_ASSIGNED TASK_: Scan the data below and state how many of its lines contain the word "background", giving only the figure.

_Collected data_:

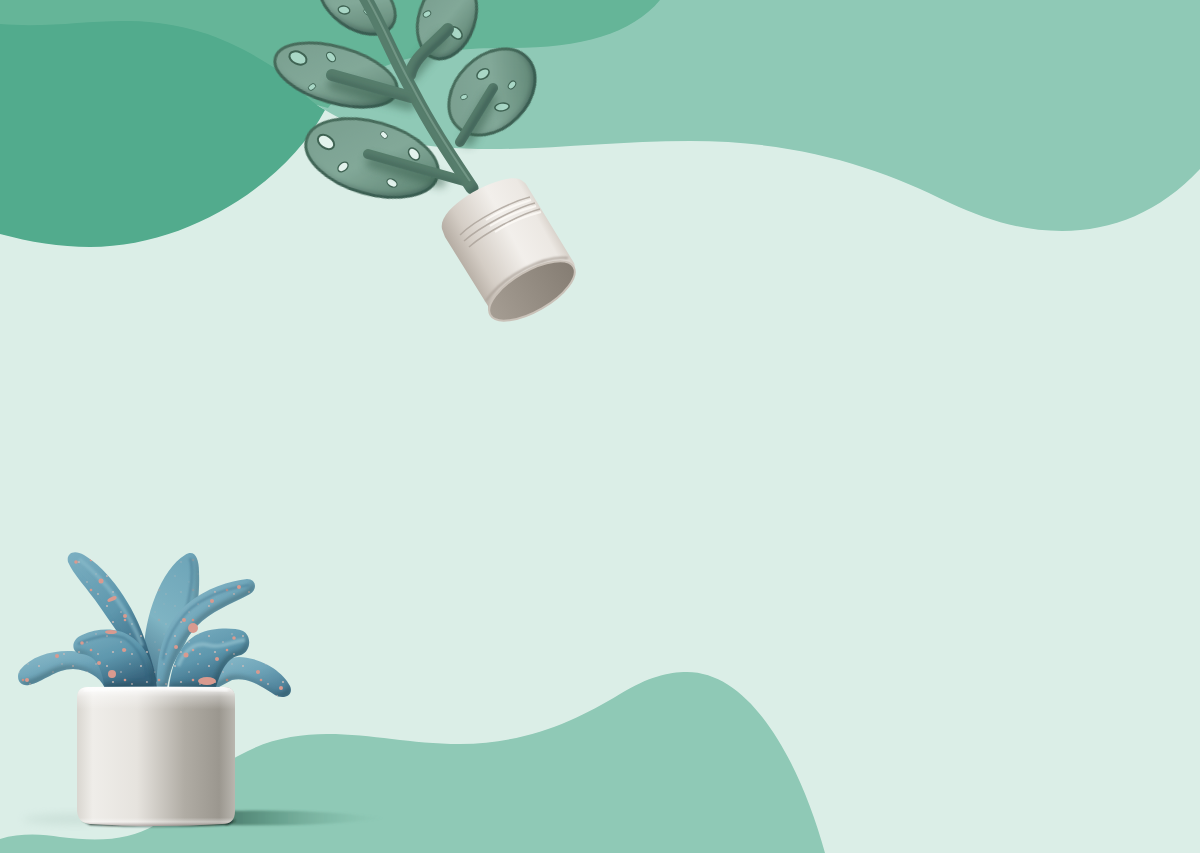
<!DOCTYPE html>
<html lang="en">
<head>
<meta charset="utf-8">
<title>Potted plants background</title>
<style>
:root{--mint:#dbeee7;--sage:#8fc9b6;--green:#65b598;--deep:#52ab8d;--leaf:#7fa696;--leaf-dark:#476c5b;--stem:#567d6c;--coral:#d99a8f}
*{box-sizing:border-box}
html,body{margin:0;width:1200px;height:853px;overflow:hidden;background:var(--mint)}
.backdrop{display:block;width:1200px;height:853px}
.sage{fill:var(--sage)}
.green{fill:var(--green)}
.deep{fill:var(--deep)}
.stalks{fill:none;stroke:var(--stem);stroke-linecap:round;stroke-linejoin:round}
.coral{fill:var(--coral)}
</style>
</head>
<body>
<svg class="backdrop" viewBox="0 0 1200 853" role="img" aria-label="Two potted plants on a mint background with green waves">
<defs>
<linearGradient id="leafGreen" x1="0" y1="0" x2="1" y2="0.6"><stop offset="0" stop-color="#789d8e"/><stop offset="0.6" stop-color="#82a898"/><stop offset="1" stop-color="#648a79"/></linearGradient>
<linearGradient id="tiltedPot" gradientUnits="userSpaceOnUse" x1="455" y1="270" x2="552" y2="218"><stop offset="0" stop-color="#aaa197"/><stop offset="0.25" stop-color="#d4cdc5"/><stop offset="0.6" stop-color="#f2efeb"/><stop offset="0.88" stop-color="#ece8e3"/><stop offset="1" stop-color="#d2cbc3"/></linearGradient>
<linearGradient id="potBase" x1="0" y1="0" x2="1" y2="0"><stop offset="0" stop-color="#a59d93"/><stop offset="1" stop-color="#857d73"/></linearGradient>
<linearGradient id="whitePot"><stop offset="0" stop-color="#d9d6d0"/><stop offset="0.1" stop-color="#efede9"/><stop offset="0.38" stop-color="#e6e3de"/><stop offset="0.68" stop-color="#b0aca4"/><stop offset="0.9" stop-color="#9b978f"/><stop offset="1" stop-color="#b9b6af"/></linearGradient>
<linearGradient id="potRim" x1="0" y1="0" x2="0" y2="1"><stop offset="0" stop-color="#fff" stop-opacity="0.95"/><stop offset="0.07" stop-color="#fff" stop-opacity="0.35"/><stop offset="0.16" stop-color="#fff" stop-opacity="0"/><stop offset="0.94" stop-color="#fff" stop-opacity="0"/><stop offset="0.97" stop-color="#fff" stop-opacity="0.4"/><stop offset="1" stop-color="#766" stop-opacity="0.5"/></linearGradient>
<linearGradient id="blueLight" x1="0" y1="0" x2="0.8" y2="1"><stop offset="0" stop-color="#8dbdcb"/><stop offset="0.5" stop-color="#6fa5b9"/><stop offset="1" stop-color="#487a93"/></linearGradient>
<linearGradient id="blueDeep" x1="0" y1="0" x2="0.5" y2="1"><stop offset="0" stop-color="#7cb0c2"/><stop offset="0.55" stop-color="#5e97ad"/><stop offset="1" stop-color="#37647d"/></linearGradient>
<linearGradient id="blueBack" x1="0.6" y1="0" x2="0.3" y2="1"><stop offset="0" stop-color="#6fa6b9"/><stop offset="0.55" stop-color="#7fb4c3"/><stop offset="1" stop-color="#4a788e"/></linearGradient>
<linearGradient id="floorFade"><stop offset="0" stop-color="#2f5a4c" stop-opacity="0.7"/><stop offset="0.35" stop-color="#3d7563" stop-opacity="0.45"/><stop offset="1" stop-color="#6fae9a" stop-opacity="0"/></linearGradient>
<pattern id="speckles" width="34" height="30" patternUnits="userSpaceOnUse">
<g fill="#c3b9b8"><circle cx="5" cy="6" r="1"/><circle cx="19" cy="12" r="0.8"/><circle cx="28" cy="4" r="0.7"/><circle cx="11" cy="22" r="1.1"/><circle cx="30" cy="24" r="0.9"/></g><circle class="coral" cx="23" cy="20" r="1.3"/>
</pattern>
<filter id="roundedEdge" x="-10%" y="-10%" width="120%" height="120%">
<feOffset in="SourceAlpha" dx="-3" dy="-4" result="moved"/>
<feComposite in="SourceAlpha" in2="moved" operator="out" result="rim"/>
<feGaussianBlur in="rim" stdDeviation="2.5" result="softRim"/>
<feFlood flood-color="#1d3d40" flood-opacity="0.6"/>
<feComposite in2="softRim" operator="in"/>
<feComposite in2="SourceAlpha" operator="in" result="shade"/>
<feMerge><feMergeNode in="SourceGraphic"/><feMergeNode in="shade"/></feMerge>
</filter>
<filter id="blurSoft" x="-30%" y="-60%" width="160%" height="220%"><feGaussianBlur stdDeviation="4"/></filter>
<filter id="blurFine" x="-30%" y="-60%" width="160%" height="220%"><feGaussianBlur stdDeviation="1.2"/></filter>
<path id="leafBack" d="M144 660C142 622 160 570 185 555C194 549 199 557 199 572C200 600 196 630 178 655L160 688Z"/>
<path id="leafTallLeft" d="M153 688C140 662 121 638 100 607C87 588 73 574 68 562C66 553 74 549 84 555C108 569 134 605 146 643C152 662 157 676 157 688Z"/>
<path id="leafTallRight" d="M157 688C156 655 164 624 187 604C206 588 230 581 247 579C256 579 258 589 250 594C231 604 210 612 197 626C180 645 171 664 167 688Z"/>
<path id="leafLowLeft" d="M105 688C101 668 97 656 82 654C70 653 71 639 82 635C99 627 119 628 130 636C149 648 155 669 155 688Z"/>
<path id="leafLowRight" d="M169 688C172 663 180 643 198 634C211 628 232 627 243 631C252 636 251 651 241 655C228 657 222 668 216 687Z"/>
<path id="leafDroopLeft" d="M105 688C99 676 88 670 73 669C56 669 43 682 29 685C20 687 15 678 20 670C31 656 52 650 72 651C94 653 112 662 124 688Z"/>
<path id="leafDroopRight" d="M203 688C208 668 222 658 239 657C263 658 283 672 290 686C294 695 284 700 275 695C260 685 247 677 232 680L219 687Z"/>
<path id="potBody" d="M88 687H224Q235 687 235 698V811Q235 824 222 824Q156 828 90 824Q78 823 77 811V698Q77 687 88 687Z"/>
<ellipse id="hole" rx="9" ry="6" stroke="#3f6353" stroke-width="2"/>
</defs>

<rect width="1200" height="853" fill="#dbeee7"/>

<g id="top-waves">
<path class="sage" d="M250 0H1200V169C1160 212 1112 231 1062 231C1020 231 985 219 950 203C880 168 800 141 690 141C600 141 520 154 440 147C390 142 352 126 325 110L250 60Z"/>
<path class="green" d="M0 0H660C632 34 580 48 512 48C440 47 365 58 328 108L260 90L0 60Z"/>
<path class="deep" d="M0 24C50 28 88 20 130 21C190 22 232 41 270 65C293 80 305 99 325 110C287 182 190 247 90 247C60 247 30 242 0 234Z"/>
</g>
<path id="bottom-wave" class="sage" d="M0 839C20 833 42 834 60 837C100 842 130 840 155 825C190 802 208 771 240 755C268 739 299 734 327 734C373 734 410 744 460 744C530 743 577 720 620 694C648 677 668 672 687 672C750 672 799 759 825 853H0Z"/>

<g id="hanging-plant">
<g fill="url(#leafGreen)" stroke="#476c5b" stroke-width="3">
<ellipse cx="357" cy="1" rx="43" ry="27" transform="rotate(36 357 1)" filter="url(#roundedEdge)"/>
<ellipse cx="447" cy="18" rx="28" ry="42" transform="rotate(18 447 18)" filter="url(#roundedEdge)"/>
<ellipse cx="336" cy="75" rx="63" ry="28" transform="rotate(16 336 75)" filter="url(#roundedEdge)"/>
<ellipse cx="492" cy="92" rx="49" ry="36" transform="rotate(-45 492 92)" filter="url(#roundedEdge)"/>
<ellipse cx="372" cy="158" rx="68" ry="36" transform="rotate(16 372 158)" filter="url(#roundedEdge)"/>
</g>
<g id="leaf-holes">
<g fill="#a9d7c6">
<use href="#hole" transform="translate(298 58) rotate(25)"/>
<use href="#hole" transform="translate(331 57) rotate(50) scale(.6)"/>
<use href="#hole" transform="translate(312 87) rotate(-40) scale(.45)"/>
<use href="#hole" transform="translate(344 10) rotate(10) scale(.65)"/>
<use href="#hole" transform="translate(367 12) rotate(40) scale(.4)"/>
<use href="#hole" transform="translate(427 14) rotate(-30) scale(.45)"/>
<use href="#hole" transform="translate(456 33) rotate(45) scale(.8)"/>
<use href="#hole" transform="translate(483 74) rotate(-35) scale(.75)"/>
<use href="#hole" transform="translate(512 85) rotate(-50) scale(.5)"/>
<use href="#hole" transform="translate(464 97) rotate(-20) scale(.4)"/>
<use href="#hole" transform="translate(502 107) rotate(-8) scale(.8 .65)"/>
</g>
<g fill="#e3f3ed">
<use href="#hole" transform="translate(326 142) rotate(35)"/>
<use href="#hole" transform="translate(343 167) rotate(-40) scale(.65)"/>
<use href="#hole" transform="translate(384 135) rotate(45) scale(.45)"/>
<use href="#hole" transform="translate(414 154) rotate(50) scale(.75)"/>
<use href="#hole" transform="translate(392 183) rotate(30) scale(.6)"/>
</g>
</g>
<g fill="none" stroke="#365b49" stroke-width="13" stroke-linecap="round" opacity="0.5" filter="url(#blurSoft)"><path d="M334 84L410 104M372 162L440 181M490 99L468 140M442 38L410 76"/></g>
<g class="stalks" filter="url(#roundedEdge)">
<path stroke-width="13" d="M362 -8C382 26 392 55 412 90C430 125 448 152 472 188"/>
<path stroke-width="12" d="M332 75L411 97M448 29C430 48 414 57 410 75"/>
<path stroke-width="10" d="M368 154L464 181M493 88L460 142"/>
</g>
<path d="M366 -4C386 30 396 59 412 86C430 121 449 150 470 181" fill="none" stroke="#8db09f" stroke-width="2" opacity="0.5"/>
<path fill="url(#tiltedPot)" d="M442 229C437 206 500 173 519 179Q525 181 529 189L574 263C582 281 520 325 495 318Q488 315 488 306L445 237Z"/>
<path fill="none" stroke="#aba299" stroke-width="1.5" opacity="0.8" d="M460 235C476 219 511 202 530 197M464 241C481 226 516 208 535 203M469 247C486 232 521 214 540 209"/>
<path fill="none" stroke="#fffdf9" stroke-width="2" opacity="0.75" d="M486 220C501 210 518 204 531 200M490 226C506 216 521 210 536 206M495 232C510 222 526 216 541 212"/>
<path fill="none" stroke="#aaa198" stroke-width="2" filter="url(#blurFine)" d="M486 301C504 275 545 255 568 258"/>
<ellipse cx="532" cy="291" rx="48" ry="20" transform="rotate(-30 532 291)" fill="url(#potBase)" stroke="#c9c1b8" stroke-width="2"/>
</g>

<g id="standing-plant">
<path d="M225 811C290 809 340 812 385 818C340 825 285 826 225 825Z" fill="url(#floorFade)" filter="url(#blurFine)"/>
<path d="M24 818Q60 812 90 815V824Q60 826 24 821Z" fill="#a8c2b9" opacity="0.3" filter="url(#blurSoft)"/>
<path d="M82 820Q156 831 236 820L228 825Q156 828 90 825Z" fill="#1f302a" filter="url(#blurFine)"/>
<g filter="url(#roundedEdge)"><use href="#leafBack" fill="url(#blueBack)"/><use href="#leafBack" fill="url(#speckles)" opacity="0.3"/></g>
<path d="M190 558C195 572 190 605 179 632" fill="none" stroke="#4f8096" stroke-width="3" opacity="0.6" filter="url(#blurFine)"/>
<g filter="url(#roundedEdge)"><use href="#leafTallLeft" fill="url(#blueDeep)"/><use href="#leafTallLeft" fill="url(#speckles)"/></g>
<path d="M79 559C105 580 129 611 142 646" fill="none" stroke="#8bbccb" stroke-width="4" opacity="0.6" filter="url(#blurFine)"/>
<g filter="url(#roundedEdge)"><use href="#leafTallRight" fill="url(#blueLight)"/><use href="#leafTallRight" fill="url(#speckles)"/></g>
<path d="M163 660C167 632 185 608 207 598C222 590 236 587 249 585" fill="none" stroke="#3d708a" stroke-width="2" opacity="0.55" filter="url(#blurFine)"/>
<g filter="url(#roundedEdge)"><use href="#leafDroopLeft" fill="url(#blueLight)"/><use href="#leafDroopLeft" fill="url(#speckles)"/></g>
<g filter="url(#roundedEdge)"><use href="#leafDroopRight" fill="url(#blueLight)"/><use href="#leafDroopRight" fill="url(#speckles)"/></g>
<g filter="url(#roundedEdge)"><use href="#leafLowLeft" fill="url(#blueDeep)"/><use href="#leafLowLeft" fill="url(#speckles)"/></g>
<path d="M78 644C95 636 112 633 124 638C139 647 146 664 149 684" fill="none" stroke="#33657f" stroke-width="2" opacity="0.5" filter="url(#blurFine)"/>
<g filter="url(#roundedEdge)"><use href="#leafLowRight" fill="url(#blueDeep)"/><use href="#leafLowRight" fill="url(#speckles)"/></g>
<path d="M178 666C185 649 196 642 208 645C222 649 235 640 245 640" fill="none" stroke="#a0cbd6" stroke-width="4" opacity="0.55" filter="url(#blurFine)"/>
<g class="coral">
<circle cx="101" cy="581" r="2.5"/><circle cx="76" cy="562" r="1.8"/><ellipse cx="112" cy="599" rx="5" ry="2" transform="rotate(-25 112 599)"/><circle cx="125" cy="616" r="2"/>
<circle cx="193" cy="628" r="5"/><circle cx="212" cy="601" r="2"/><circle cx="239" cy="587" r="2"/><circle cx="184" cy="620" r="2"/><circle cx="176" cy="647" r="2"/>
<ellipse cx="111" cy="632" rx="6" ry="2"/><circle cx="112" cy="674" r="4"/><circle cx="124" cy="650" r="2"/><circle cx="82" cy="643" r="1.8"/><circle cx="99" cy="663" r="2"/>
<ellipse cx="207" cy="681" rx="9" ry="4"/><circle cx="186" cy="655" r="2.5"/><circle cx="217" cy="659" r="2"/><circle cx="234" cy="638" r="1.8"/>
<circle cx="57" cy="656" r="2"/><circle cx="27" cy="680" r="2"/><circle cx="258" cy="672" r="2"/><circle cx="281" cy="688" r="2"/>
</g>
<use href="#potBody" fill="url(#whitePot)"/>
<use href="#potBody" fill="url(#potRim)"/>
<path d="M84 690Q156 686 228 690" fill="none" stroke="#fff" stroke-width="3" opacity="0.7" filter="url(#blurFine)"/>
</g>
</svg>
</body>
</html>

_OUTPUT FOR THIS TASK_: 3